Anyone betting on the growing insurance market in India would be a fool not to go any further and bet on the reinsurance cake. This and the promise of a faster follow-up to the government to crop insurance and similar growth are sufficient reasons for the Government GIC Re to attract investors to its initial giant public offering (IPO) Rs11,370 -create. Overall, the reinsurance market is facing a lot of headwinds due to the series of natural disasters that have hit this year which has led to big gains and higher losses. It is expected that the Indian market in the current state and register a growth of 11-14% on the basis of a compound annual growth rate (CAGR), the prospectus by GIC Re would have us believe.
The reinsurer’s share issue is the second in history through which the government will dilute 14.2% stake and the company will offer 17.2 million new shares at the same time as the government’s offer. The proponent wants investors to cough Rs855-912 per share for a tranche of the reinsurer’s genealogical country evaluated at Rs80,000 crore at the upper end of the price range. So what is the share of the reinsurance market that investors will get? For practical reasons, GIC Re has retained a monopoly position in the reinsurance market. Having a monopoly gives an advantage over the price and the company has exploited that. His written gross premium increased to a CAGR of 32% for the fiscal year 17 from 15 to 17 years.
Since the non-life insurance sector is expected to grow by 15-20% CAGR over the next five years, growth in GIC Re is assured. It adds a steady reduction in the combined ratio and GIC Re seems a safe move to a profitable investment. the combined ratio is how well the company is able to milk out of business, while managing spending and payments and a downward ratio indicates an increase in profitability. But comparing the relationship with peers and GIC Re comes short. Alice G. Vaidyan, president and CEO of the reinsurer, believes that the company has the right to pricing and not improve from here. “We have a very strong investment policy and we invest according to the regulator’s guidelines,” Vaidyan told Mint.

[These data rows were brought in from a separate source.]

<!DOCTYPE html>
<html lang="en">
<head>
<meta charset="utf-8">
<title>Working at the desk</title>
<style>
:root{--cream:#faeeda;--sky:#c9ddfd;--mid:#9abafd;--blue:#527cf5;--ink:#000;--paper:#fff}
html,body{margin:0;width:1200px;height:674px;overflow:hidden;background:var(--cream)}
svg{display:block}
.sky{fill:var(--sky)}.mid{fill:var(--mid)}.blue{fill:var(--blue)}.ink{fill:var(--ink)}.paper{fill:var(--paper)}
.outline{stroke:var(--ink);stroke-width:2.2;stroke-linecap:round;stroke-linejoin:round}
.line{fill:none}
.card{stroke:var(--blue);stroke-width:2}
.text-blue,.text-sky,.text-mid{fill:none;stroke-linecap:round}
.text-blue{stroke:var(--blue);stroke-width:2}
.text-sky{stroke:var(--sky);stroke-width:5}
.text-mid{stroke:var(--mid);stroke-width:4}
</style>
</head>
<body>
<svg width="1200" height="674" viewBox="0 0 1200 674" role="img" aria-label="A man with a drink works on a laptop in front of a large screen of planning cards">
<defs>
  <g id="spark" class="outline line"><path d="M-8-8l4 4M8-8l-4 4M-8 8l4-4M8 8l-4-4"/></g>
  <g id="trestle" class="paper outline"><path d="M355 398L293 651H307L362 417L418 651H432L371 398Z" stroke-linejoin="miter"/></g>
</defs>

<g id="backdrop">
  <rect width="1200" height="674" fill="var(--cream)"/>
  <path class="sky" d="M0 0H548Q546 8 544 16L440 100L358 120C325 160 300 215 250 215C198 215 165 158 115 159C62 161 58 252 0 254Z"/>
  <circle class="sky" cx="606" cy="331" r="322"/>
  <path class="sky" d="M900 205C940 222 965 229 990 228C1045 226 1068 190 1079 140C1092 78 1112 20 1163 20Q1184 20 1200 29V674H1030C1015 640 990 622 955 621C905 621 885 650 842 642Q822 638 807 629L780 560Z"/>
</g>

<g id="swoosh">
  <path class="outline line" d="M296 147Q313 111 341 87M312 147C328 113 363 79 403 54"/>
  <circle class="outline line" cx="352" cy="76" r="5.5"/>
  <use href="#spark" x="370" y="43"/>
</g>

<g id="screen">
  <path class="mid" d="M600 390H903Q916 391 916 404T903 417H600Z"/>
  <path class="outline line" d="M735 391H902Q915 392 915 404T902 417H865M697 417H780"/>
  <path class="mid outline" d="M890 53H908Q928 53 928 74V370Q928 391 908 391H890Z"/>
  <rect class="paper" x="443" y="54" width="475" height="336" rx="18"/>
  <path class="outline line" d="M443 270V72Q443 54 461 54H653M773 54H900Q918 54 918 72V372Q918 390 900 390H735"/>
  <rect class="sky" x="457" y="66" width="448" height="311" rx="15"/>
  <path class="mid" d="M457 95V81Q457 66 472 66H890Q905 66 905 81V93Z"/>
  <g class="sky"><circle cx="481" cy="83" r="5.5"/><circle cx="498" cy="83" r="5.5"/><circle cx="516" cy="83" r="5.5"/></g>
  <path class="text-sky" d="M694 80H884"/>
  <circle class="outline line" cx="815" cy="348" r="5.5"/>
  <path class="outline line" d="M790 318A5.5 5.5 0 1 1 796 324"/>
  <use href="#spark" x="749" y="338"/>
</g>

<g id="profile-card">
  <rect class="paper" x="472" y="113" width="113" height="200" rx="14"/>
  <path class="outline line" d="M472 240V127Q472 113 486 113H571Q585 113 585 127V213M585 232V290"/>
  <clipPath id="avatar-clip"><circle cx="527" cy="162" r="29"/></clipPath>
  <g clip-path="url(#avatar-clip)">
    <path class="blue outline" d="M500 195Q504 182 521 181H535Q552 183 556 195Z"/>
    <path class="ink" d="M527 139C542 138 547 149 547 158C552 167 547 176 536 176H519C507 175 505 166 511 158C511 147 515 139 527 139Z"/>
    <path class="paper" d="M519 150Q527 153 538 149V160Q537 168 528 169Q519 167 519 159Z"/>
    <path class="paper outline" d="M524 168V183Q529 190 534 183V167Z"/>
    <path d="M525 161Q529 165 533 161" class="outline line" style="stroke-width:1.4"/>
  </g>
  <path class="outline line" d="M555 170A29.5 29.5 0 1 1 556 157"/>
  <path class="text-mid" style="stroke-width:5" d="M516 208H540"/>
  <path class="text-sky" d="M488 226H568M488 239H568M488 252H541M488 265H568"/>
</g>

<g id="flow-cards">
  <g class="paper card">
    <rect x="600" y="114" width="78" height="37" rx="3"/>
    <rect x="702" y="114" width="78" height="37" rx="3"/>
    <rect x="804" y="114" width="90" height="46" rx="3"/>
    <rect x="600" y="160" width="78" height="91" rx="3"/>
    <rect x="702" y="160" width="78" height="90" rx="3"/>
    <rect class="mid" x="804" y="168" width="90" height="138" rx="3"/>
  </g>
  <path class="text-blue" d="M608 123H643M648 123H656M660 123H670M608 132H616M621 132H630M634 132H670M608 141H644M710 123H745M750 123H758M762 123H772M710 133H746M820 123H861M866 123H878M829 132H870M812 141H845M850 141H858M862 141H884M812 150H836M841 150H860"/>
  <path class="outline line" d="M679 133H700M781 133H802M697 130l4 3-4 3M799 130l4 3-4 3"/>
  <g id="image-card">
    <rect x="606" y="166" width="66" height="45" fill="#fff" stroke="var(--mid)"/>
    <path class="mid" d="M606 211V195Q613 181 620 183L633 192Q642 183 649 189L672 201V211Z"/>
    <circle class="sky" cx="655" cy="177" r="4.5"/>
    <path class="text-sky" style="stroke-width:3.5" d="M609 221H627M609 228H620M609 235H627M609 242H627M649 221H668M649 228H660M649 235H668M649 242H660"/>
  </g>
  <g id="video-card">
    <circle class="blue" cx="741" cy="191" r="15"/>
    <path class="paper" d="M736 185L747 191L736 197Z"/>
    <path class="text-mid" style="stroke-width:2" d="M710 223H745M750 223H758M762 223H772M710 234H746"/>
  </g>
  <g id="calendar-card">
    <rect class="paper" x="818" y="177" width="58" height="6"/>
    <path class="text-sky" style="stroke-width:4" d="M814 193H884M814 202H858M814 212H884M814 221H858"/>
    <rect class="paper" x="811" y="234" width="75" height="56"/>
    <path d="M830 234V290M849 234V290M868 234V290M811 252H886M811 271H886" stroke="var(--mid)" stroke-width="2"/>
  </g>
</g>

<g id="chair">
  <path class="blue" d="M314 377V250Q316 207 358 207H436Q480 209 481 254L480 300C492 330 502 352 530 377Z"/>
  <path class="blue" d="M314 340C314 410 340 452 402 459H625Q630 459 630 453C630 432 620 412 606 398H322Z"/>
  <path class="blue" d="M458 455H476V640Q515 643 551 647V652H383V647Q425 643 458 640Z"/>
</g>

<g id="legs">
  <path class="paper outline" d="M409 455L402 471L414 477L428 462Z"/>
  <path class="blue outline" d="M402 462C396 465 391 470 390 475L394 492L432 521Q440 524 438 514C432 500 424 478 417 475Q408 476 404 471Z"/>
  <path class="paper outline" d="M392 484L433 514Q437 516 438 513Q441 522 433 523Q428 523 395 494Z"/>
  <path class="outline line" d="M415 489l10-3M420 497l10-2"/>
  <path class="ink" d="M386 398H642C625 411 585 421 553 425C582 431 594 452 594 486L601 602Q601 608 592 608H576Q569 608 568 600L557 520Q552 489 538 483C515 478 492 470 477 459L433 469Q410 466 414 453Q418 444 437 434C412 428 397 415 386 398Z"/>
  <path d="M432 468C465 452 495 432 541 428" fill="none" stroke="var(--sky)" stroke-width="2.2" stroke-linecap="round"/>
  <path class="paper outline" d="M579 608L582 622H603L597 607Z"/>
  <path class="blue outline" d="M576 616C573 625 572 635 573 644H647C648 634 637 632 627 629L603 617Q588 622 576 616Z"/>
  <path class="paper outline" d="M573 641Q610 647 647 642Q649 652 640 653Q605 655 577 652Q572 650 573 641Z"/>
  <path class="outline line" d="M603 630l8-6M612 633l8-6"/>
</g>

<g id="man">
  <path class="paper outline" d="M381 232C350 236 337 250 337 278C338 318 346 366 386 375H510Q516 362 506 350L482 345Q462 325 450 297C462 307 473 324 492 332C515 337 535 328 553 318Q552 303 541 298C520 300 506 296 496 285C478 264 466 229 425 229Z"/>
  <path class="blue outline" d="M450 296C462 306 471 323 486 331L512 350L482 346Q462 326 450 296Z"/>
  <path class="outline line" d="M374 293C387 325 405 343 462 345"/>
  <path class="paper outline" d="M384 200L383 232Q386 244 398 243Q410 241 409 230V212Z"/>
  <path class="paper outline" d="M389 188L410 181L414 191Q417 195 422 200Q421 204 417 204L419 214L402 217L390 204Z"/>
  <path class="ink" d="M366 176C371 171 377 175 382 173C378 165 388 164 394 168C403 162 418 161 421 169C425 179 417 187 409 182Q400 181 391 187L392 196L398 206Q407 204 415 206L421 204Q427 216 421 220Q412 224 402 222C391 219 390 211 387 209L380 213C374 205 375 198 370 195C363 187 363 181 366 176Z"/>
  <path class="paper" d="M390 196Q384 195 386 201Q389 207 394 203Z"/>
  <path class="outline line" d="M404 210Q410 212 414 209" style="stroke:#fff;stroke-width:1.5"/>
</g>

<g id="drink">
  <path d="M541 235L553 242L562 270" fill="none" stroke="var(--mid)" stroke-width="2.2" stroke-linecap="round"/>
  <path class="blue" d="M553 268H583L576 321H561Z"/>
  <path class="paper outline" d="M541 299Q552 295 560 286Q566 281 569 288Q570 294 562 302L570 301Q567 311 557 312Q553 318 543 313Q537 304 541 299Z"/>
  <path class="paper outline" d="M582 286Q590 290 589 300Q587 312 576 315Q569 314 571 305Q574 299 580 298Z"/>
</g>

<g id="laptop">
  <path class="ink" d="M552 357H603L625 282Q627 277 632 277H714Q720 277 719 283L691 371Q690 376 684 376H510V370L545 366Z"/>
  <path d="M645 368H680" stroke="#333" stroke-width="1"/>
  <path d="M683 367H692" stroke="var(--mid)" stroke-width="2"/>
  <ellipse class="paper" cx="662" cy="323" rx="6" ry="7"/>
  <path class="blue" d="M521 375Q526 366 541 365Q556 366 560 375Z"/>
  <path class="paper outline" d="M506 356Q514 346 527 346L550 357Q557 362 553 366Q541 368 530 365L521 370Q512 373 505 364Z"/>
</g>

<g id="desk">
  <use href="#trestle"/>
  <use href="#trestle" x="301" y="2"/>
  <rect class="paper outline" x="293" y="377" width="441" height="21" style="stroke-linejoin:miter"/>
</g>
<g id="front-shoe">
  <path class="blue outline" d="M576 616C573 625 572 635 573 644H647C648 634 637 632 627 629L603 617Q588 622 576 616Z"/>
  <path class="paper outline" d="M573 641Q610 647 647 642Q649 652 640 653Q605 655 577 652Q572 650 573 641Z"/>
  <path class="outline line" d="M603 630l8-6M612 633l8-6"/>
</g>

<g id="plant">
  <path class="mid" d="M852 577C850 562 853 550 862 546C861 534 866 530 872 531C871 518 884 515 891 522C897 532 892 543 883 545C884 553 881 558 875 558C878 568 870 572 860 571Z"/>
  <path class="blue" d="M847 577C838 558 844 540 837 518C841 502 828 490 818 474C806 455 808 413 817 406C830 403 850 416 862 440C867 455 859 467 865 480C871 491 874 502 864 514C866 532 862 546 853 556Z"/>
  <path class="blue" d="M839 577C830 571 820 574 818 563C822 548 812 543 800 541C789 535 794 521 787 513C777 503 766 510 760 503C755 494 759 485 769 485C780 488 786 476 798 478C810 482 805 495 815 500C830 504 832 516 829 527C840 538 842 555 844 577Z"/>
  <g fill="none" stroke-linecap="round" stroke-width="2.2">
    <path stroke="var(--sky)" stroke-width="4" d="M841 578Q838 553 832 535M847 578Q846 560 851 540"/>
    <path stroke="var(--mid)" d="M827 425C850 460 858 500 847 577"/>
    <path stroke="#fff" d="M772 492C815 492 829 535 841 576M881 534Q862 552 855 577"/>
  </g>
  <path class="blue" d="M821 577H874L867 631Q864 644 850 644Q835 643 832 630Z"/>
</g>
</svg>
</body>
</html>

Even if the momentum of public plans stops, GIC Re will see strong double digit growth, he added.
The red flags in this convincing argument are the decline in the ratio of the company’s operating profit. The ratio of operating income is the profit realized by the underwriting risk as well as the investment income as a percentage of the net premium. This has decreased each year since fiscal 2014 to 7.07% for fiscal year 2017 to 12.14% for fiscal year 2014. In addition, there is the fact that there is no even-numbered comparison to determine the reasonableness of the valuation, so investors would shoot in the dark. But in about 4 times pound for fiscal year 2017 value, the GIC Re’s share is a quasi-sovereign role that yields a high return.